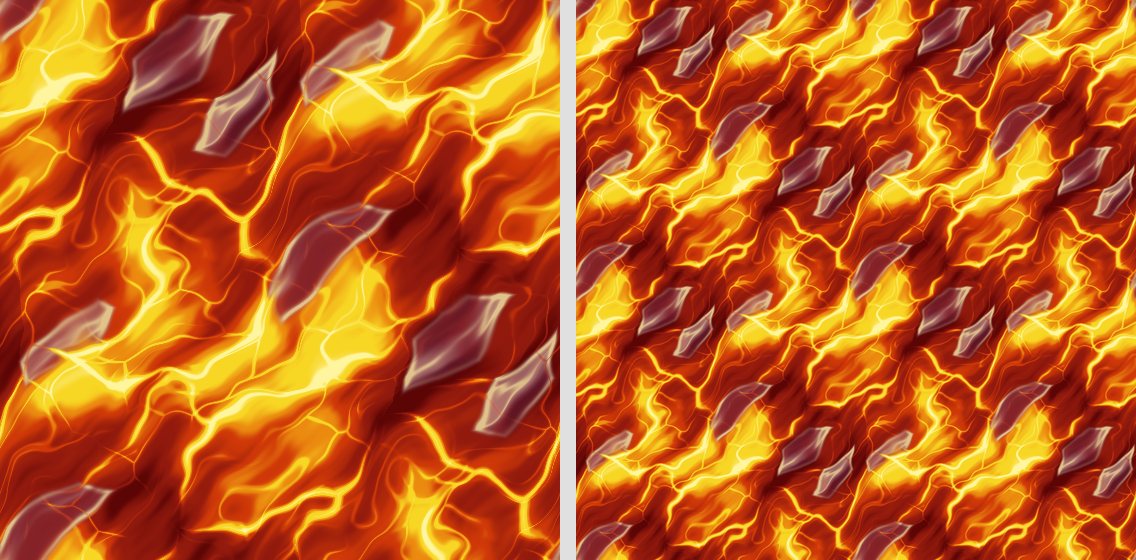
Left, the tile; right, the same tile 2 across and 2 down.
Write a WebGL 1 fragment shader that draws this texture.

```glsl
precision highp float;
// Seamless molten crystal: glowing branching veins over dark red facets and glassy shards.
uniform vec2 u_resolution;

#define VEIN_CELLS vec2(2.0, 4.0)
#define BRANCH_CELLS vec2(5.0, 8.0)
#define SHARD_CELLS vec2(3.0, 9.0)
#define WARP 0.17
#define VEIN_WIDTH 0.0062
#define BRANCH_WIDTH 0.0028
#define GLOW_RADIUS 0.028
#define BASE_HEAT 0.31
#define HOT_CONTRAST 0.48
#define POOL_HEAT 0.30
#define STREAK_CONTRAST 0.32
#define SHARD_SHARE 0.26

// Random pair per lattice cell, repeating after "period" cells
vec2 cellHash(vec2 cell, vec2 period, float seed) {
  vec2 c = floor(mod(cell + 0.5, period)) + seed * 17.0;
  return fract(sin(vec2(dot(c, vec2(127.1, 311.7)), dot(c, vec2(269.5, 183.3)))) * 43758.545);
}

float cornerSlope(vec2 cell, vec2 offset, vec2 period, float seed) {
  float angle = 6.28319 * cellHash(cell, period, seed).x;
  return dot(vec2(cos(angle), sin(angle)), offset);
}

float gradientNoise(vec2 p, vec2 period, float seed) {
  vec2 i = floor(p), f = p - i, e = vec2(1.0, 0.0);
  vec2 u = f * f * f * (f * (f * 6.0 - 15.0) + 10.0);
  float bottom = mix(cornerSlope(i, f, period, seed),
                     cornerSlope(i + e.xy, f - e.xy, period, seed), u.x);
  float top = mix(cornerSlope(i + e.yx, f - e.yx, period, seed),
                  cornerSlope(i + e.xx, f - e.xx, period, seed), u.x);
  return mix(bottom, top, u.y);
}

float fbm(vec2 s, vec2 cells, float seed) {
  float sum = 0.0, amp = 1.0;
  for (int i = 0; i < 3; i++) {
    sum += amp * gradientNoise(s * cells, cells, seed + float(i));
    cells *= 2.0;
    amp *= 0.45;
  }
  return sum;
}

// Stretched wrapping Voronoi: x = border distance in canvas units, y = cell id
vec2 voronoi(vec2 s, vec2 cells, float seed) {
  vec2 p = s * cells, base = floor(p), f = p - base;
  vec2 nearestCell = vec2(0.0), nearest = vec2(0.0);
  float best = 1e5, border = 1e5;
  for (int j = -1; j <= 1; j++)
    for (int i = -1; i <= 1; i++) {
      vec2 g = vec2(float(i), float(j));
      vec2 r = g + 0.1 + 0.8 * cellHash(base + g, cells, seed) - f;
      if (dot(r, r) < best) { best = dot(r, r); nearest = r; nearestCell = g; }
    }
  for (int j = -2; j <= 2; j++)
    for (int i = -2; i <= 2; i++) {
      vec2 g = nearestCell + vec2(float(i), float(j));
      vec2 r = g + 0.1 + 0.8 * cellHash(base + g, cells, seed) - f;
      vec2 gap = r - nearest;
      if (dot(gap, gap) > 1e-5)
        border = min(border, 0.35355 * dot(nearest + r, gap) / length(gap * cells));
    }
  return vec2(border, cellHash(base + nearestCell, cells, seed + 5.0).x);
}

float line(float d, float width) {
  return exp(-d * d / (width * width));
}

vec3 heatColor(float t) {
  vec3 c = mix(vec3(0.36, 0.02, 0.02), vec3(0.57, 0.10, 0.05), smoothstep(0.0, 0.25, t));
  c = mix(c, vec3(0.81, 0.22, 0.03), smoothstep(0.25, 0.50, t));
  c = mix(c, vec3(0.92, 0.54, 0.06), smoothstep(0.50, 0.70, t));
  c = mix(c, vec3(0.97, 0.84, 0.14), smoothstep(0.70, 0.90, t));
  return mix(c, vec3(1.0, 0.96, 0.62), smoothstep(0.98, 1.40, t));
}

void main() {
  // Diagonal axes: x runs along the streaks, y across; both wrap with the canvas
  vec2 uv = gl_FragCoord.xy / u_resolution;
  vec2 s = vec2(uv.x + uv.y, uv.x - uv.y);
  vec2 bend = vec2(fbm(s, vec2(3.0), 1.0), fbm(s, vec2(3.0), 7.0));
  vec2 warped = s + WARP * bend;
  // Broad hot pools and stretched streaks
  float hot = fbm(s + 0.06 * bend, vec2(2.0, 3.0), 13.0);
  float streak = fbm(s + 0.07 * bend, vec2(2.0, 14.0), 19.0);
  float patchy = gradientNoise(warped * 4.0, vec2(4.0), 25.0);
  // Main veins, side branches and fine threads
  vec2 cell = voronoi(warped, VEIN_CELLS, 31.0);
  float strength = smoothstep(-0.45, 0.25, patchy + 0.5 * hot);
  float vein = strength * line(cell.x, VEIN_WIDTH * (0.5 + 0.8 * strength));
  float glow = strength * exp(-cell.x / GLOW_RADIUS);
  float branch = line(voronoi(warped + 0.05 * bend.yx, BRANCH_CELLS, 43.0).x, BRANCH_WIDTH);
  branch *= smoothstep(-0.3, 0.3, hot - patchy);
  vec2 threadCells = vec2(3.0, 11.0);
  float thread = line(gradientNoise(warped * threadCells, threadCells, 53.0), 0.028);
  thread *= smoothstep(-0.25, 0.35, patchy + streak);

  float heat = BASE_HEAT + HOT_CONTRAST * hot + POOL_HEAT * smoothstep(0.05, 0.42, hot);
  heat += STREAK_CONTRAST * streak + 0.16 * (cell.y - 0.5) + 0.32 * glow;
  float light = 0.62 * vein + 0.32 * branch + 0.22 * thread;
  vec3 color = heatColor(heat + light);

  // Glassy mauve slivers with thin pale edges, fading out where it is hot
  vec2 shard = voronoi(s + 0.06 * bend, SHARD_CELLS, 61.0);
  float glass = step(1.0 - SHARD_SHARE, shard.y) * smoothstep(0.0, 0.010, shard.x);
  glass *= (1.0 - smoothstep(0.1, 0.5, light)) * (1.0 - smoothstep(0.50, 0.80, heat));
  float sheen = smoothstep(-0.35, 0.30, streak - 0.5 * patchy);
  vec3 glassColor = mix(vec3(0.42, 0.22, 0.40), vec3(0.70, 0.50, 0.48), sheen);
  color = mix(color, glassColor, glass * (0.30 + 0.55 * sheen));
  float rim = 0.9 * line(shard.x - 0.010, 0.005) + 0.7 * line(streak - 0.2, 0.07);
  color = mix(color, vec3(0.90, 0.80, 0.56), clamp(glass * rim * (0.2 + sheen), 0.0, 0.9));
  gl_FragColor = vec4(color, 1.0);
}
```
——
What to do: Return the records exactly as they stand, and drop every picture.

Response:
Left, the tile; right, the same tile 2 across and 2 down.
Write a WebGL 1 fragment shader that draws this texture.

```glsl
precision highp float;
// Seamless molten crystal: glowing branching veins over dark red facets and glassy shards.
uniform vec2 u_resolution;

#define VEIN_CELLS vec2(2.0, 4.0)
#define BRANCH_CELLS vec2(5.0, 8.0)
#define SHARD_CELLS vec2(3.0, 9.0)
#define WARP 0.17
#define VEIN_WIDTH 0.0062
#define BRANCH_WIDTH 0.0028
#define GLOW_RADIUS 0.028
#define BASE_HEAT 0.31
#define HOT_CONTRAST 0.48
#define POOL_HEAT 0.30
#define STREAK_CONTRAST 0.32
#define SHARD_SHARE 0.26

// Random pair per lattice cell, repeating after "period" cells
vec2 cellHash(vec2 cell, vec2 period, float seed) {
  vec2 c = floor(mod(cell + 0.5, period)) + seed * 17.0;
  return fract(sin(vec2(dot(c, vec2(127.1, 311.7)), dot(c, vec2(269.5, 183.3)))) * 43758.545);
}

float cornerSlope(vec2 cell, vec2 offset, vec2 period, float seed) {
  float angle = 6.28319 * cellHash(cell, period, seed).x;
  return dot(vec2(cos(angle), sin(angle)), offset);
}

float gradientNoise(vec2 p, vec2 period, float seed) {
  vec2 i = floor(p), f = p - i, e = vec2(1.0, 0.0);
  vec2 u = f * f * f * (f * (f * 6.0 - 15.0) + 10.0);
  float bottom = mix(cornerSlope(i, f, period, seed),
                     cornerSlope(i + e.xy, f - e.xy, period, seed), u.x);
  float top = mix(cornerSlope(i + e.yx, f - e.yx, period, seed),
                  cornerSlope(i + e.xx, f - e.xx, period, seed), u.x);
  return mix(bottom, top, u.y);
}

float fbm(vec2 s, vec2 cells, float seed) {
  float sum = 0.0, amp = 1.0;
  for (int i = 0; i < 3; i++) {
    sum += amp * gradientNoise(s * cells, cells, seed + float(i));
    cells *= 2.0;
    amp *= 0.45;
  }
  return sum;
}

// Stretched wrapping Voronoi: x = border distance in canvas units, y = cell id
vec2 voronoi(vec2 s, vec2 cells, float seed) {
  vec2 p = s * cells, base = floor(p), f = p - base;
  vec2 nearestCell = vec2(0.0), nearest = vec2(0.0);
  float best = 1e5, border = 1e5;
  for (int j = -1; j <= 1; j++)
    for (int i = -1; i <= 1; i++) {
      vec2 g = vec2(float(i), float(j));
      vec2 r = g + 0.1 + 0.8 * cellHash(base + g, cells, seed) - f;
      if (dot(r, r) < best) { best = dot(r, r); nearest = r; nearestCell = g; }
    }
  for (int j = -2; j <= 2; j++)
    for (int i = -2; i <= 2; i++) {
      vec2 g = nearestCell + vec2(float(i), float(j));
      vec2 r = g + 0.1 + 0.8 * cellHash(base + g, cells, seed) - f;
      vec2 gap = r - nearest;
      if (dot(gap, gap) > 1e-5)
        border = min(border, 0.35355 * dot(nearest + r, gap) / length(gap * cells));
    }
  return vec2(border, cellHash(base + nearestCell, cells, seed + 5.0).x);
}

float line(float d, float width) {
  return exp(-d * d / (width * width));
}

vec3 heatColor(float t) {
  vec3 c = mix(vec3(0.36, 0.02, 0.02), vec3(0.57, 0.10, 0.05), smoothstep(0.0, 0.25, t));
  c = mix(c, vec3(0.81, 0.22, 0.03), smoothstep(0.25, 0.50, t));
  c = mix(c, vec3(0.92, 0.54, 0.06), smoothstep(0.50, 0.70, t));
  c = mix(c, vec3(0.97, 0.84, 0.14), smoothstep(0.70, 0.90, t));
  return mix(c, vec3(1.0, 0.96, 0.62), smoothstep(0.98, 1.40, t));
}

void main() {
  // Diagonal axes: x runs along the streaks, y across; both wrap with the canvas
  vec2 uv = gl_FragCoord.xy / u_resolution;
  vec2 s = vec2(uv.x + uv.y, uv.x - uv.y);
  vec2 bend = vec2(fbm(s, vec2(3.0), 1.0), fbm(s, vec2(3.0), 7.0));
  vec2 warped = s + WARP * bend;
  // Broad hot pools and stretched streaks
  float hot = fbm(s + 0.06 * bend, vec2(2.0, 3.0), 13.0);
  float streak = fbm(s + 0.07 * bend, vec2(2.0, 14.0), 19.0);
  float patchy = gradientNoise(warped * 4.0, vec2(4.0), 25.0);
  // Main veins, side branches and fine threads
  vec2 cell = voronoi(warped, VEIN_CELLS, 31.0);
  float strength = smoothstep(-0.45, 0.25, patchy + 0.5 * hot);
  float vein = strength * line(cell.x, VEIN_WIDTH * (0.5 + 0.8 * strength));
  float glow = strength * exp(-cell.x / GLOW_RADIUS);
  float branch = line(voronoi(warped + 0.05 * bend.yx, BRANCH_CELLS, 43.0).x, BRANCH_WIDTH);
  branch *= smoothstep(-0.3, 0.3, hot - patchy);
  vec2 threadCells = vec2(3.0, 11.0);
  float thread = line(gradientNoise(warped * threadCells, threadCells, 53.0), 0.028);
  thread *= smoothstep(-0.25, 0.35, patchy + streak);

  float heat = BASE_HEAT + HOT_CONTRAST * hot + POOL_HEAT * smoothstep(0.05, 0.42, hot);
  heat += STREAK_CONTRAST * streak + 0.16 * (cell.y - 0.5) + 0.32 * glow;
  float light = 0.62 * vein + 0.32 * branch + 0.22 * thread;
  vec3 color = heatColor(heat + light);

  // Glassy mauve slivers with thin pale edges, fading out where it is hot
  vec2 shard = voronoi(s + 0.06 * bend, SHARD_CELLS, 61.0);
  float glass = step(1.0 - SHARD_SHARE, shard.y) * smoothstep(0.0, 0.010, shard.x);
  glass *= (1.0 - smoothstep(0.1, 0.5, light)) * (1.0 - smoothstep(0.50, 0.80, heat));
  float sheen = smoothstep(-0.35, 0.30, streak - 0.5 * patchy);
  vec3 glassColor = mix(vec3(0.42, 0.22, 0.40), vec3(0.70, 0.50, 0.48), sheen);
  color = mix(color, glassColor, glass * (0.30 + 0.55 * sheen));
  float rim = 0.9 * line(shard.x - 0.010, 0.005) + 0.7 * line(streak - 0.2, 0.07);
  color = mix(color, vec3(0.90, 0.80, 0.56), clamp(glass * rim * (0.2 + sheen), 0.0, 0.9));
  gl_FragColor = vec4(color, 1.0);
}
```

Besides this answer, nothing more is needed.